→ **What is needed**
Lift out each line of the data that holds "hexagon".

→ **Data for analysis**
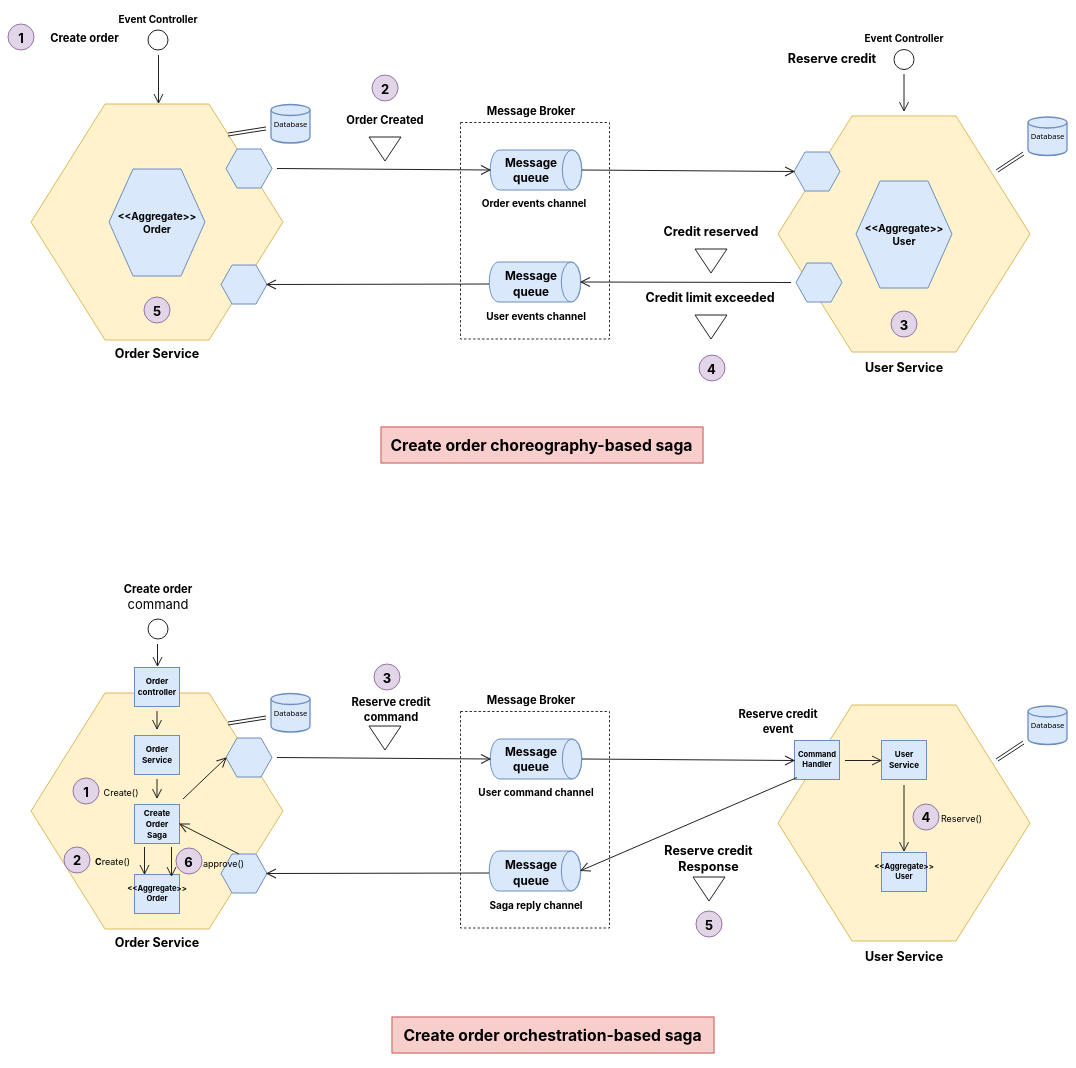
<!DOCTYPE html>
<html lang="en">
<head>
<meta charset="utf-8">
<title>Create order saga: choreography and orchestration</title>
<style>
:root {
  --ink: #000;
  --line: #222;
  --service: #fff2cc;
  --service-edge: #dcb95c;
  --node: #dae8fc;
  --node-edge: #6c8ebf;
  --step: #e1d5e7;
  --step-edge: #9673a6;
  --title: #f8cecc;
  --title-edge: #c9605c;
}
* { box-sizing: border-box; margin: 0; }
html, body { width: 1076px; height: 1068px; overflow: hidden; background: #fff; }
body { position: relative; font-family: Inter, sans-serif; color: var(--ink); }
.saga { position: absolute; left: 0; width: 1076px; height: 479px; }
.choreography { top: 0; }
.orchestration { top: 589px; }
.diagram { position: absolute; inset: 0; width: 1076px; height: 479px; overflow: visible; }
.service { fill: var(--service); stroke: var(--service-edge); }
.node { fill: var(--node); stroke: var(--node-edge); }
.database { fill: var(--node); stroke: var(--node-edge); stroke-width: 1.3; }
.broker { fill: none; stroke: #333; stroke-dasharray: 2.5 2; }
.open { fill: #fff; stroke: var(--line); }
.wire { fill: none; stroke: var(--line); }
.flow { fill: none; stroke: var(--line); marker-end: url(#arrow); }
.label, .step, .box, .saga h2 { position: absolute; left: var(--x); top: var(--y); }
.label, .step, .saga h2 { transform: translate(-50%, -50%); }
.label { font-size: 10px; font-weight: 700; line-height: 13px; text-align: center; white-space: nowrap; }
.medium { font-size: 11.2px; line-height: 15px; }
.queue { font-size: 11.7px; line-height: 15.5px; }
.large { font-size: 12.5px; line-height: 15.5px; }
.call { font-size: 9px; font-weight: 400; }
.store { font-family: "Noto Sans", sans-serif; font-size: 7.6px; font-weight: 400; }
.plain { font-size: 13px; font-weight: 400; }
.step {
  display: flex; align-items: center; justify-content: center;
  width: 27px; height: 27px; border: 1px solid var(--step-edge); border-radius: 50%;
  background: var(--step); font-size: 13px; font-weight: 700;
}
.box {
  display: flex; align-items: center; justify-content: center;
  width: 46px; height: 40px; border: 1px solid var(--node-edge); background: var(--node);
  font-size: 8.1px; font-weight: 700; line-height: 11px; text-align: center; white-space: nowrap;
}
.box.tight { font-size: 7.6px; line-height: 10px; }
.saga h2 {
  display: flex; align-items: center; justify-content: center;
  width: 323px; height: 37px; border: 1px solid var(--title-edge); background: var(--title);
  font-size: 15.7px; font-weight: 700; white-space: nowrap;
}
</style>
</head>
<body>

<section class="saga choreography">
  <svg class="diagram" viewBox="0 0 1076 479" aria-hidden="true">
    <defs>
      <marker id="arrow" viewBox="0 0 12 12" refX="10" refY="6" markerWidth="12" markerHeight="12" markerUnits="userSpaceOnUse" orient="auto">
        <path d="M1 1.5 10 6 1 10.5" fill="none" stroke="#222"/>
      </marker>
      <polygon id="service-hexagon" points="31,222 105,104 209,104 283,222 209,340 105,340"/>
      <polygon id="aggregate-hexagon" points="109,222 133,169 181,169 205,222 181,276 133,276"/>
      <polygon id="port" points="-23,0 -12,-19.5 12,-19.5 23,0 12,19.5 -12,19.5"/>
      <polygon id="event" points="-16,0 16,0 0,24"/>
      <g id="database">
        <path d="M271 110v27c0 8 39 8 39 0v-27"/>
        <ellipse cx="290.5" cy="110" rx="19.5" ry="5.5"/>
      </g>
      <g id="queue">
        <path d="M500 150h72c13 0 13 40 0 40h-72c-13 0-13-40 0-40z"/>
        <ellipse cx="572" cy="170" rx="9.7" ry="20"/>
      </g>
      <g id="infrastructure">
        <use href="#service-hexagon" class="service"/>
        <use href="#service-hexagon" class="service" x="747" y="12"/>
        <path class="wire" d="M228 133l38-6M228 136l38-6M996 170l27-18M998 172l26-17"/>
        <use href="#database" class="database"/>
        <use href="#database" class="database" x="757" y="12.5"/>
        <rect class="broker" x="460.5" y="122.5" width="149" height="216.5"/>
        <use href="#queue" class="node"/>
        <use href="#queue" class="node" x="-1" y="112"/>
        <use href="#port" class="node" x="249" y="168.5"/>
        <use href="#port" class="node" x="244" y="284.5"/>
      </g>
    </defs>
    <use href="#infrastructure"/>
    <use href="#aggregate-hexagon" class="node"/>
    <use href="#aggregate-hexagon" class="node" x="747" y="12"/>
    <use href="#port" class="node" x="817" y="171.5"/>
    <use href="#port" class="node" x="819" y="282.5"/>
    <circle class="open" cx="158" cy="40" r="10"/>
    <circle class="open" cx="904" cy="59.5" r="10"/>
    <path class="flow" d="M158.5 55V103"/>
    <path class="flow" d="M904 74V111"/>
    <path class="flow" d="M277 168.5 490 170"/>
    <path class="flow" d="M582 170 794 171.5"/>
    <path class="flow" d="M791 282.5 581 282"/>
    <path class="flow" d="M489 284 267 284.5"/>
    <use href="#event" class="open" x="385" y="137"/>
    <use href="#event" class="open" x="711" y="249"/>
    <use href="#event" class="open" x="711" y="315"/>
  </svg>

  <span class="step" style="--x:21px;--y:37px">1</span>
  <span class="step" style="--x:385px;--y:88px">2</span>
  <span class="step" style="--x:904px;--y:324px">3</span>
  <span class="step" style="--x:711.5px;--y:368px">4</span>
  <span class="step" style="--x:157px;--y:310px">5</span>

  <p class="label medium" style="--x:84.5px;--y:38px">Create order</p>
  <p class="label" style="--x:158px;--y:19px">Event Controller</p>
  <p class="label store" style="--x:290.5px;--y:124px">Database</p>
  <p class="label" style="--x:157px;--y:222.5px">&lt;&lt;Aggregate&gt;&gt;<br>Order</p>
  <p class="label large" style="--x:157px;--y:354px">Order Service</p>

  <p class="label medium" style="--x:385px;--y:120px">Order Created</p>
  <p class="label medium" style="--x:531px;--y:111px">Message Broker</p>
  <p class="label queue" style="--x:531px;--y:170.5px">Message<br>queue</p>
  <p class="label" style="--x:534px;--y:203px">Order events channel</p>
  <p class="label queue" style="--x:531px;--y:284px">Message<br>queue</p>
  <p class="label" style="--x:536px;--y:316px">User events channel</p>
  <p class="label large" style="--x:711px;--y:232px">Credit reserved</p>
  <p class="label large" style="--x:710px;--y:298px">Credit limit exceeded</p>

  <p class="label large" style="--x:832px;--y:59px">Reserve credit</p>
  <p class="label" style="--x:904px;--y:38px">Event Controller</p>
  <p class="label store" style="--x:1047.5px;--y:136px">Database</p>
  <p class="label" style="--x:904px;--y:234.5px">&lt;&lt;Aggregate&gt;&gt;<br>User</p>
  <p class="label large" style="--x:904px;--y:368px">User Service</p>

  <h2 style="--x:541.5px;--y:445px">Create order choreography-based saga</h2>
</section>

<section class="saga orchestration">
  <svg class="diagram" viewBox="0 0 1076 479" aria-hidden="true">
    <use href="#infrastructure"/>
    <circle class="open" cx="158" cy="40" r="10"/>
    <use href="#event" class="open" x="385" y="137"/>
    <use href="#event" class="open" x="709" y="288"/>
  </svg>

  <div class="box" style="--x:134px;--y:78px">Order<br>controller</div>
  <div class="box" style="--x:134px;--y:146px">Order<br>Service</div>
  <div class="box" style="--x:134px;--y:215px">Create<br>Order<br>Saga</div>
  <div class="box tight" style="--x:134px;--y:285px">&lt;&lt;Aggregate&gt;&gt;<br>Order</div>
  <div class="box tight" style="--x:794px;--y:151px">Command<br>Handler</div>
  <div class="box" style="--x:881px;--y:151px">User<br>Service</div>
  <div class="box tight" style="--x:881px;--y:263px">&lt;&lt;Aggregate&gt;&gt;<br>User</div>

  <svg class="diagram" viewBox="0 0 1076 479" aria-hidden="true">
    <path class="flow" d="M157.5 55V77"/>
    <path class="flow" d="M157 122V140"/>
    <path class="flow" d="M157 190V209"/>
    <path class="flow" d="M144.5 258V285"/>
    <path class="flow" d="M171.5 258V287"/>
    <path class="flow" d="M183 210 226 169"/>
    <path class="flow" d="M239 265 180 235"/>
    <path class="flow" d="M277 168.5 490 170"/>
    <path class="flow" d="M582 170 794 171.5"/>
    <path class="flow" d="M845 171.5H881"/>
    <path class="flow" d="M904 196V262"/>
    <path class="flow" d="M797 188.5 581 281.5"/>
    <path class="flow" d="M489 284 267 284.5"/>
  </svg>

  <span class="step" style="--x:86px;--y:202px">1</span>
  <span class="step" style="--x:77px;--y:270.5px">2</span>
  <span class="step" style="--x:387px;--y:88px">3</span>
  <span class="step" style="--x:926px;--y:227.5px">4</span>
  <span class="step" style="--x:709px;--y:335px">5</span>
  <span class="step" style="--x:188.5px;--y:272px">6</span>

  <p class="label medium" style="--x:158px;--y:8px">Create order<br><span class="plain">command</span></p>
  <p class="label store" style="--x:290.5px;--y:124px">Database</p>
  <p class="label call" style="--x:121px;--y:203px">Create()</p>
  <p class="label call" style="--x:112.5px;--y:272px"><b>C</b>reate()</p>
  <p class="label call" style="--x:223.5px;--y:274px">approve()</p>
  <p class="label large" style="--x:157px;--y:354px">Order Service</p>

  <p class="label medium" style="--x:391px;--y:120.5px">Reserve credit<br>command</p>
  <p class="label medium" style="--x:531px;--y:111px">Message Broker</p>
  <p class="label queue" style="--x:531px;--y:170.5px">Message<br>queue</p>
  <p class="label" style="--x:536px;--y:203px">User command channel</p>
  <p class="label queue" style="--x:531px;--y:284px">Message<br>queue</p>
  <p class="label" style="--x:536px;--y:316px">Saga reply channel</p>
  <p class="label large" style="--x:708.5px;--y:269px">Reserve credit<br>Response</p>

  <p class="label medium" style="--x:778px;--y:133px">Reserve credit<br>event</p>
  <p class="label store" style="--x:1047.5px;--y:136px">Database</p>
  <p class="label call" style="--x:961.5px;--y:229px">Reserve()</p>
  <p class="label large" style="--x:904px;--y:368px">User Service</p>

  <h2 style="--x:552.5px;--y:445.5px">Create order orchestration-based saga</h2>
</section>

</body>
</html>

→ **Answer to the exercise**
      <polygon id="service-hexagon" points="31,222 105,104 209,104 283,222 209,340 105,340"/>
      <polygon id="aggregate-hexagon" points="109,222 133,169 181,169 205,222 181,276 133,276"/>
        <use href="#service-hexagon" class="service"/>
        <use href="#service-hexagon" class="service" x="747" y="12"/>
    <use href="#aggregate-hexagon" class="node"/>
    <use href="#aggregate-hexagon" class="node" x="747" y="12"/>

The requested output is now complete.